34.The appellant raised the defence of an alibi. The trial court considered the same against the prosecution evidence and was of the view that the same ought to have been raised earlier, and that raising it that late, prejudiced the prosecution case. We agree with the principles set by the decisions cited by the trial court on such defence. However, it is settled law that the prosecution bears the burden of proving the charge against an accused beyond reasonable doubt.
35.Nevertheless, in relying on an alibi defence, the entirety of the prosecution evidence, direct or circumstantial must be appraised to establish whether the appellant was elsewhere and not at the scene of the crime. The conduct of the appellant and the decision to raise an alibi defence during the defence hearing stage of the proceedings should not escape scrutiny of the court. However, having arrived at the decision that the appellant was not placed at the scene of the crime, it is apparent that any further discussion on the issue would be an academic exercise.
36.It follows that the prosecution failed to prove its case. All that there was against the appellant, was mere suspicion which could not be a basis for his conviction. See Sawe v Republic  KLR 364.

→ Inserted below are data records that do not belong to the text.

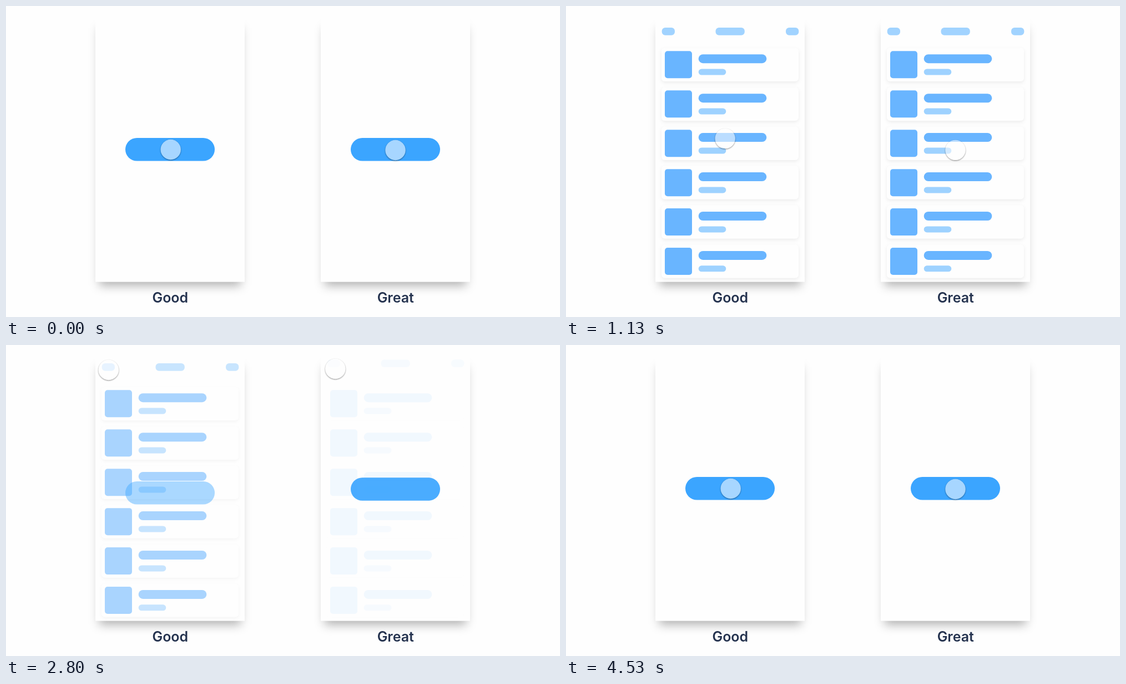
Write an HTML page that moves like this. It is 998x561 px and loops after 4660 ms.

```html
<!DOCTYPE html>
<html lang="en">
<head>
<meta charset="utf-8">
<title>Good and great transitions</title>
<style>
  html, body { margin: 0; width: 100%; height: 100%; overflow: hidden; background: #fefefe; }
  svg { display: block; width: 998px; height: 561px; }
  text { font: 600 25px Inter, sans-serif; fill: #25334f; text-anchor: middle; }
</style>
</head>
<body>
<svg id="stage" viewBox="0 0 998 561" xmlns="http://www.w3.org/2000/svg">
  <defs>
    <filter id="panelBlur" filterUnits="userSpaceOnUse" x="120" y="0" width="350" height="561" color-interpolation-filters="sRGB">
      <feGaussianBlur stdDeviation="9"/>
    </filter>
    <filter id="cardBlur" filterUnits="userSpaceOnUse" x="155" y="60" width="280" height="95" color-interpolation-filters="sRGB">
      <feGaussianBlur stdDeviation="3"/>
    </filter>
    <!-- shadow outside the disc only -->
    <filter id="rim" filterUnits="userSpaceOnUse" x="-26" y="-26" width="52" height="52" color-interpolation-filters="sRGB">
      <feGaussianBlur in="SourceAlpha" stdDeviation="0.8"/>
      <feOffset dy="1" result="soft"/>
      <feComposite in="soft" in2="SourceAlpha" operator="out"/>
    </filter>
  </defs>
</svg>
<script>
const LOOP = 4660, SLIDE = 14, GAP = 406, ROWS = 6;
const stage = document.getElementById('stage');

function add(parent, tag, attrs = {}) {
  const el = document.createElementNS('http://www.w3.org/2000/svg', tag);
  for (const k in attrs) el.setAttribute(k, attrs[k]);
  return parent.appendChild(el);
}
const box = (parent, x, y, width, height, rx, fill, more) =>
  add(parent, 'rect', { x, y, width, height, rx, fill, ...more });

function buildCard(parent, y) {
  const outer = add(parent, 'g', { transform: `translate(0 ${y})` });
  const g = add(outer, 'g');
  box(g, 172, 78, 247, 60.5, 6, '#000', { 'fill-opacity': 0.07, filter: 'url(#cardBlur)' });
  box(g, 172, 75.5, 247, 60.5, 6, '#fefefe');
  box(g, 178, 81.3, 49, 49, 5, '#69b5ff');
  box(g, 238.7, 87.2, 122.6, 16, 8, '#69b5ff');
  box(g, 238.7, 113.6, 49.6, 11, 5.5, '#9ed2ff');
  return g;
}

function buildPhone(x, label) {
  const root = add(stage, 'g', { transform: `translate(${x} 0)` });
  box(root, 168, 40, 255, 464.5, 0, '#000', { 'fill-opacity': 0.3, filter: 'url(#panelBlur)' });
  box(root, 161, 19, 269, 478.7, 0, '#fefefe');
  const cards = Array.from({ length: ROWS }, (_, i) => buildCard(root, i * 70.95));
  const header = add(root, 'g');
  for (const [px, w] of [[172.7, 23.3], [269.5, 52.3], [396, 23.3]])
    box(header, px, 39, w, 13.8, 6, '#a1d3ff');
  const button = box(root, 215, 238, 161, 41.6, 20.8, '#3ba5ff');
  const cursor = add(root, 'g');
  add(cursor, 'circle', { r: 18.2, filter: 'url(#rim)', opacity: 0.45 });
  add(cursor, 'circle', { r: 18.2, fill: '#fff', 'fill-opacity': 0.55 });
  add(root, 'text', { x: 295.8, y: 535 }).textContent = label;
  return { cards, header, button, cursor };
}

const span = (t, from, length) => Math.min(1, Math.max(0, (t - from) / length));
const sine = u => (1 - Math.cos(Math.PI * u)) / 2;
const outCubic = u => 1 - (1 - u) ** 3;
const mix = (a, b, p) => a + (b - a) * p;

function place(el, x, y, opacity = 1) {
  el.setAttribute('transform', `translate(${x.toFixed(2)} ${y.toFixed(2)})`);
  el.setAttribute('opacity', opacity.toFixed(3));
}

const good = {
  ...buildPhone(0, 'Good'),
  open: t => sine(span(t, 80, 400)),
  close: t => sine(span(t, 2630, 375)),
  card: t => good.open(t),
  cardSlide: 0,
  home: [296.7, 259], peak: [186, 39.3], rest: [184.8, 45],
  away: [950, 930], back: [3210, 590]
};
const great = {
  ...buildPhone(GAP, 'Great'),
  open: t => sine(span(t, 60, 320)),
  close: t => outCubic(span(t, 2460, 600)),
  card: (t, i) => sine(span(t, 66 + 131 * i, 275)),
  cardSlide: SLIDE,
  home: [295.5, 260], peak: [187.3, 36.5], rest: [187.3, 43],
  away: [1120, 800], back: [3310, 620]
};

// out in a straight line, a small settle, then back along an arc
function cursorAt(p, t) {
  const go = sine(span(t, ...p.away));
  const settle = sine(span(t, 1940, 200));
  const s = sine(span(t, ...p.back));
  const arc = bend => 2 * s * (1 - s) * bend + s * s;
  return [0.7, 0.3].map((bend, k) => {
    const there = mix(mix(p.home[k], p.peak[k], go), p.rest[k], settle);
    return mix(there, p.home[k], arc(bend));
  });
}

function drawPhone(p, t) {
  const stay = 1 - p.close(t);
  const shown = p.open(t) * stay;
  p.cards.forEach((card, i) => {
    const a = p.card(t, i);
    place(card, 0, p.cardSlide * (1 - a), a * stay);
  });
  place(p.header, 0, -SLIDE * (1 - shown), shown);
  place(p.button, 0, SLIDE * shown, 1 - shown);
  place(p.cursor, ...cursorAt(p, t));
}

function draw(now) {
  const t = now % LOOP;
  drawPhone(good, t);
  drawPhone(great, t);
}

const start = performance.now();
function tick() {
  draw(performance.now() - start);
  requestAnimationFrame(tick);
}
tick();
</script>
</body>
</html>
```
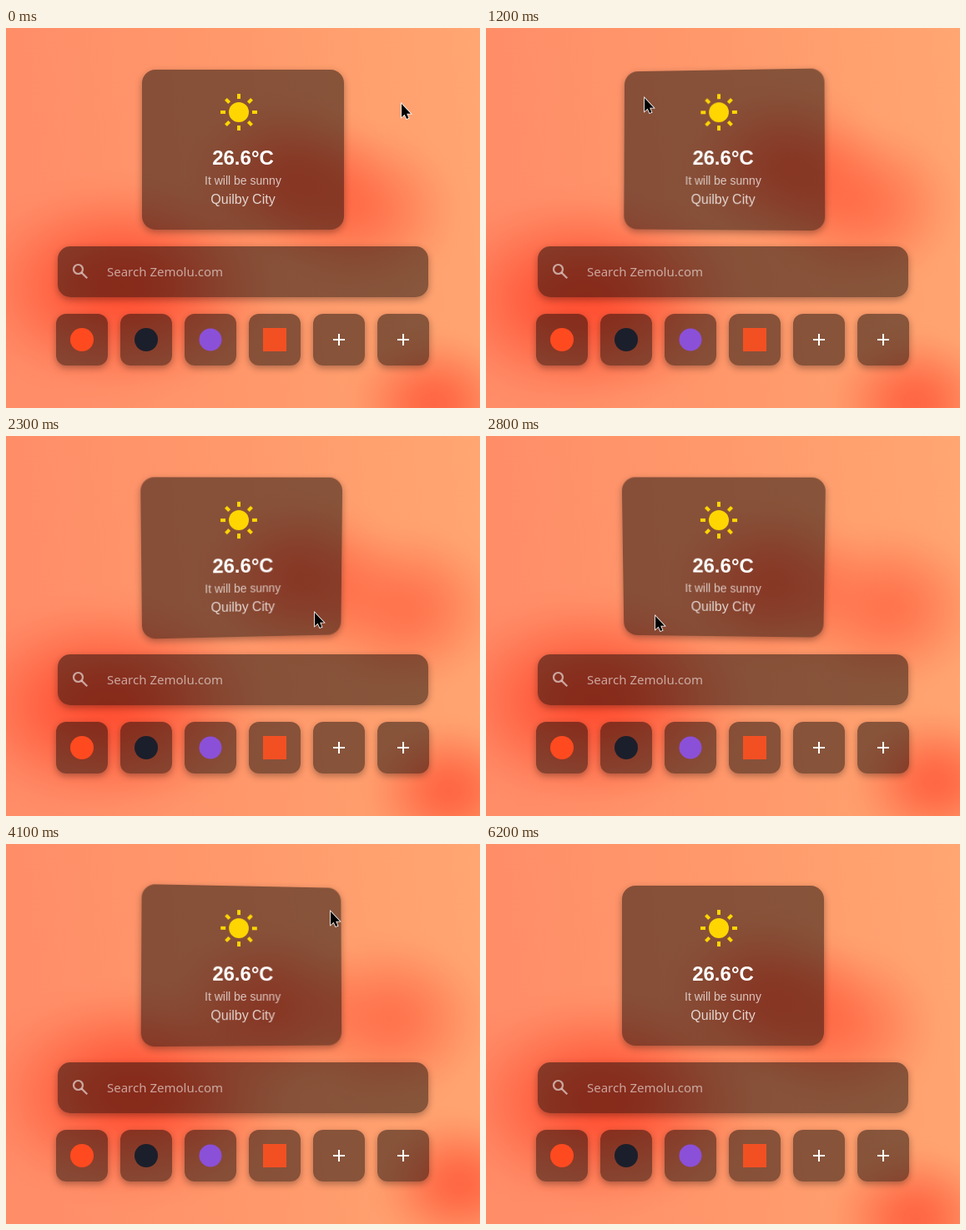
Recreate the animation shown at these times as an HTML page with a canvas. Size 568 by 456 pixels, loop 6300 ms.

```html
<!DOCTYPE html>
<html lang="en">
<head>
<meta charset="utf-8">
<title>Start page</title>
<style>
  html, body { margin: 0; width: 100%; height: 100%; overflow: hidden; }
  #stage { position: relative; width: 568px; height: 456px; overflow: hidden; }
  #stage > * { position: absolute; }
  canvas, .overlay { left: 0; top: 0; }
  .panel {
    box-sizing: border-box;
    background: rgba(0, 0, 0, .47);
    box-shadow: 0 3px 8px rgba(0, 0, 0, .32);
  }
  #card {
    left: 163px; top: 50px; width: 242px; height: 192px;
    border-radius: 16px;
    font-family: "Liberation Sans", Arial, sans-serif;
    text-align: center;
  }
  #card > * { position: absolute; left: 0; width: 100%; white-space: nowrap; }
  #card svg { top: 0; height: 100%; }
  .degrees { top: 92px; font-size: 24px; font-weight: bold; line-height: 28px; color: #fff; }
  .forecast { top: 123px; font-size: 14px; line-height: 20px; color: rgba(255, 255, 255, .7); }
  .place { top: 146px; font-size: 16px; line-height: 20px; color: rgba(255, 255, 255, .78); }
  #search {
    left: 62px; top: 262px; width: 444px; height: 61px;
    border-radius: 15px; padding-left: 59px;
    font: 15px/61px "Noto Sans", "Open Sans", sans-serif;
    color: rgba(255, 255, 255, .57);
  }
  .tile { top: 343px; width: 62px; height: 62px; border-radius: 12px; }
</style>
</head>
<body>
<div id="stage">
  <canvas id="backdrop" width="568" height="456"></canvas>
  <div id="card" class="panel">
    <svg viewBox="0 0 242 192"><g id="sun" fill="#ffd600" transform="translate(116 51)"><circle r="12"/></g></svg>
    <div class="degrees">26.6°C</div>
    <div class="forecast">It will be sunny</div>
    <div class="place">Quilby City</div>
  </div>
  <div id="search" class="panel">Search Zemolu.com</div>
  <svg class="overlay" width="568" height="456">
    <g fill="none" stroke="#fff" stroke-opacity=".57" stroke-width="2.2">
      <circle cx="86.5" cy="289.5" r="5.5"/>
      <path d="M90.6 293.6L97.3 300.3"/>
    </g>
    <circle cx="91" cy="374" r="14" fill="#ff4a20"/>
    <circle cx="168" cy="374" r="14" fill="#1b1f2b"/>
    <circle cx="245" cy="374" r="13.5" fill="#8b50d8"/>
    <rect x="308" y="360" width="28" height="28" fill="#f25022"/>
    <path d="M392 374H406M399 367V381M469 374H483M476 367V381" stroke="#fff" stroke-width="2"/>
    <path id="pointer" d="M0 0V16L3.6 12.7L6.1 18L8.5 17L6.2 11.8H11Z"
      stroke="#fff" stroke-width="1.6" paint-order="stroke"/>
  </svg>
</div>
<script>
const LOOP = 6300, STEP = 100, MAX_TILT = 9.5, TILT_LAG = 300;
const CARD = { x: 284, y: 146, halfWidth: 121, halfHeight: 96 };

// Places the pointer passes, with the time it gets there
const STOPS = [
  { t: 0, x: 474, y: 91 },
  { t: 500, x: 350, y: 205 },
  { t: 850, x: 200, y: 190 },
  { t: 1200, x: 190, y: 84 },
  { t: 1400, x: 430, y: 98 },
  { t: 1700, x: 409, y: 109 },
  { t: 2300, x: 370, y: 212 },
  { t: 2800, x: 203, y: 216 },
  { t: 3700, x: 385, y: 205 },
  { t: 4100, x: 389, y: 81 },
  { t: 5000, x: 187, y: 81 },
  { t: 5500, x: 380, y: 200 },
  { t: 5900, x: 600, y: 180 }
];

// Each glow swings about its centre once per loop, furthest out at its peak time
const GLOWS = [
  { x: 137, y: 312, dx: 20, dy: -15, peak: 4800, rx: 205, ry: 142, strength: .9 },
  { x: 338, y: 182, dx: 24, dy: -17, peak: 1500, rx: 130, ry: 108, strength: .6 },
  { x: 452, y: 212, dx: 30, dy: -6, peak: 2800, rx: 135, ry: 110, strength: .5 },
  { x: 528, y: 430, dx: 17, dy: -24, peak: 3700, rx: 112, ry: 95, strength: .65 }
];

const $ = id => document.getElementById(id);
const ctx = $('backdrop').getContext('2d');
const ease = u => u * u * (3 - 2 * u);

function pointerAt(t) {
  const next = STOPS.findIndex(stop => stop.t > t);
  if (next < 0) return STOPS[STOPS.length - 1];
  if (next === 0) return STOPS[0];
  const a = STOPS[next - 1], b = STOPS[next];
  const u = ease((t - a.t) / (b.t - a.t));
  return { x: a.x + (b.x - a.x) * u, y: a.y + (b.y - a.y) * u };
}

// The card leans away under the pointer, averaged over the recent past
function tiltAt(t) {
  const samples = 12;
  let across = 0, down = 0;
  for (let i = 0; i < samples; i++) {
    const p = pointerAt(t - TILT_LAG * i / samples);
    const nx = (p.x - CARD.x) / CARD.halfWidth;
    const ny = (p.y - CARD.y) / CARD.halfHeight;
    if (Math.abs(nx) > 1 || Math.abs(ny) > 1) continue;
    across += nx * MAX_TILT / samples;
    down += ny * MAX_TILT / samples;
  }
  return { across, down };
}

function paintGlow(glow, t) {
  const swing = Math.cos((t - glow.peak) / LOOP * 2 * Math.PI);
  const fade = ctx.createRadialGradient(0, 0, 0, 0, 0, 1);
  for (let r = 0; r <= 1; r += .125) {
    fade.addColorStop(r, `rgba(255,72,44,${glow.strength * ease(1 - r)})`);
  }
  ctx.save();
  ctx.translate(glow.x + glow.dx * swing, glow.y + glow.dy * swing);
  ctx.scale(glow.rx, glow.ry);
  ctx.fillStyle = fade;
  ctx.fillRect(-1, -1, 2, 2);
  ctx.restore();
}

function paintBackdrop(t) {
  const base = ctx.createLinearGradient(0, 60, 568, 0);
  base.addColorStop(0, '#ff8d68');
  base.addColorStop(.5, '#ff996b');
  base.addColorStop(1, '#ffa672');
  ctx.fillStyle = base;
  ctx.fillRect(0, 0, 568, 456);
  GLOWS.forEach(glow => paintGlow(glow, t));
}

function build() {
  for (let i = 0; i < 8; i++) {
    $('sun').insertAdjacentHTML('beforeend',
      `<rect x="-2" y="-22" width="4" height="6" transform="rotate(${i * 45})"/>`);
  }
  for (let i = 0; i < 6; i++) {
    const tile = document.createElement('div');
    tile.className = 'panel tile';
    tile.style.left = 60 + 77 * i + 'px';
    $('search').before(tile);
  }
}

function draw(now) {
  const t = Math.floor(now % LOOP / STEP) * STEP;
  const { x, y } = pointerAt(t);
  const { across, down } = tiltAt(t);
  paintBackdrop(t);
  $('pointer').setAttribute('transform', `translate(${Math.round(x)} ${Math.round(y)})`);
  $('card').style.transform = across || down
    ? `perspective(1000px) rotateX(${-down}deg) rotateY(${across}deg)` : 'none';
  requestAnimationFrame(draw);
}

build();
draw(performance.now());
</script>
</body>
</html>
```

37.In the result, the appeal has merit and is hereby allowed. We quash the appellant’s conviction and set aside the sentence imposed. The appellant shall be set at liberty forthwith unless otherwise lawfully held.